Fearing that Missouri might join the growing number of states that have legalized marijuana for medical and recreational purposes, Jackson County Legislator Bob Spence says it’s time for the state to take a stand against that trend.
By MIKE HENDRICKS
The Kansas City Star
The Lee’s Summit Republican hopes to pass a resolution that would put Jackson County on record as opposing any effort to decriminalize marijuana in the Show Me State.
“Twenty states have already legalized it, and, my God, I just can’t believe that,” he said Monday. “I still believe it’s a dangerous drug.”

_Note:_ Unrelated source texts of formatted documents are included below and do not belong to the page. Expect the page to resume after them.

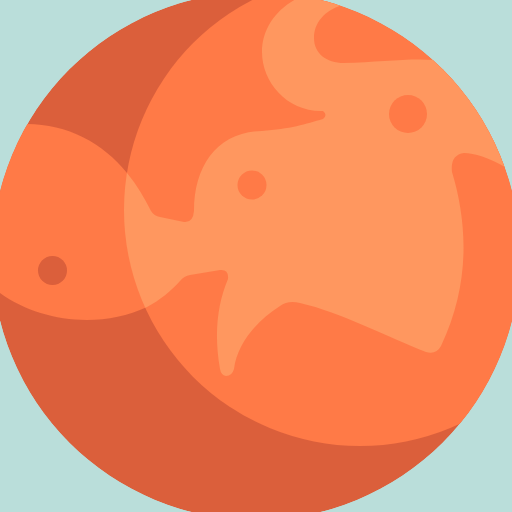
<!DOCTYPE html>
<html lang="en">
<head>
<meta charset="utf-8">
<title>Orange planet</title>
<style>
:root {
  --sky: #badeda;
  --shade: #db5f3b;
  --surface: #ff7a47;
  --highlight: #ff975f;
}
html, body { margin: 0; overflow: hidden; background: var(--sky); }
.planet { display: block; width: 512px; height: 512px; }
.shade { fill: var(--shade); }
.surface { fill: var(--surface); }
.highlight { fill: var(--highlight); }
</style>
</head>
<body>
<svg class="planet" viewBox="0 0 512 512" role="img" aria-label="Orange planet with pale land masses and craters">
  <defs>
    <clipPath id="planet-edge"><circle cx="256" cy="256" r="264"/></clipPath>
    <clipPath id="lit-side"><circle cx="360" cy="210" r="236"/></clipPath>
    <path id="land" d="M-20 124H27C67 124 103 143 127 173C137 185 145 199 151 211Q154 216 160 217L184 222Q193 223 194 211C194 165 218 132 262 131C290 129 306 124 323 119Q328 115 323 111C287 112 262 82 262 52C262 28 277 8 300 -3V-20H350L342 5C324 11 314 23 314 38C314 53 326 63 344 63C380 62 410 58 434 60L470 50L530 120L505 167Q480 153 464 153Q450 155 452 172C468 225 470 285 441 346Q436 355 426 352C390 338 340 312 300 303Q288 300 280 306C255 322 237 345 234 369Q232 376 226 376Q221 375 220 369C214 335 217 305 228 279Q229 269 220 270L190 275Q184 276 180 281C171 291 160 300 147 307C100 329 40 322 0 293L-20 280Z"/>
  </defs>
  <g clip-path="url(#planet-edge)">
    <circle class="shade" cx="256" cy="256" r="264"/>
    <circle class="surface" cx="360" cy="210" r="236"/>
    <use class="surface" href="#land"/>
    <g clip-path="url(#lit-side)"><use class="highlight" href="#land"/></g>
    <g id="craters">
      <circle class="shade" cx="52.5" cy="270.5" r="14.5"/>
      <circle class="surface" cx="252" cy="185" r="14.5"/>
      <circle class="surface" cx="408" cy="114" r="19"/>
    </g>
  </g>
</svg>
</body>
</html>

Spence failed on his first try Monday. His motion to pass the resolution died for lack of a second when two legislators were absent.
Spence plans to reintroduce the resolution next week and have it set for a hearing before the legislative committee that oversees the county’s COMBAT anti-drug tax. Had he not tried to force a vote Monday, the proposal would have been assigned to a committee where Spence and others could air the issue.
“I’m going to force them to vote one way or the other,” Spence said.
A bill that would allow marijuana use and possession for adults 21 and older was introduced last month in the Missouri House. The bill, sponsored by Democrat Chris Kelly of Columbia, is based on the law Colorado voters passed in 2012.
Colorado and Washington state have legalized pot for recreational use while 18 states and the District of Columbia allow marijuana use for medicinal purposes . Other states are considering some form of legalization.
Even the Missouri bill’s biggest supporters acknowledge is has little chance of passing this session. Another recently introduced bill would set up a pilot program for medical marijuana, and a third would lower the penalties for possessing small amounts of the drug.
Spence says it is important for local governments to go on record before the push for legalization gains traction.
Spence’s resolution caught marijuana proponents by surprise. Dan Viets, a Columbia lawyer who is chairman of Show-Me Cannabis Regulation, had not heard about it until informed by The Star on Monday.
Viets said his group would like to offer comment at any hearing on the measure.
Meanwhile, Show-Me Cannabis has taken steps that could lead to a statewide vote in November to legalize marijuana use and possession of a pound or less.
Secretary of State Jason Kander granted Viets permission to gather signatures on 16 separate initiative petitions, each with slightly different ballot language. Viets said he is waiting for polling results to determine which, if any, of the petitions to circulate.
Absent a strong majority of support, it wouldn’t make sense to spend the time and money, he said.
“We want to be close to 60 percent in order to go forward,” he said. A 2012 poll showed that more than half of the Missourians surveyed supported legalizing pot use, he said.
Viets also cited two studies showing that the state would benefit financially if pot were legal.
A study by Harvard University economics professor Jeffrey Miron concluded that legalizing marijuana in Missouri would save $90 million in costs related to enforcing marijuana laws and incarcerating offenders.
At the same time, it would yield $59 million in annual tax revenue, that study said.
However, the Missouri auditor’s office had far higher estimates in its evaluation of the ballot measures that Viets’ group has proposed. New tax revenue from marijuana sales could bring the state $217 million or more annually, the audits showed.
According to the pro-legalization Marijuana Policy Project, Missouri has some of the harshest marijuana laws in the country. While possessing less than 35 grams is a misdemeanor, someone convicted of having a single gram can get up to a year in jail and $1,000 fine.
Possessing more than 35 grams is a felony.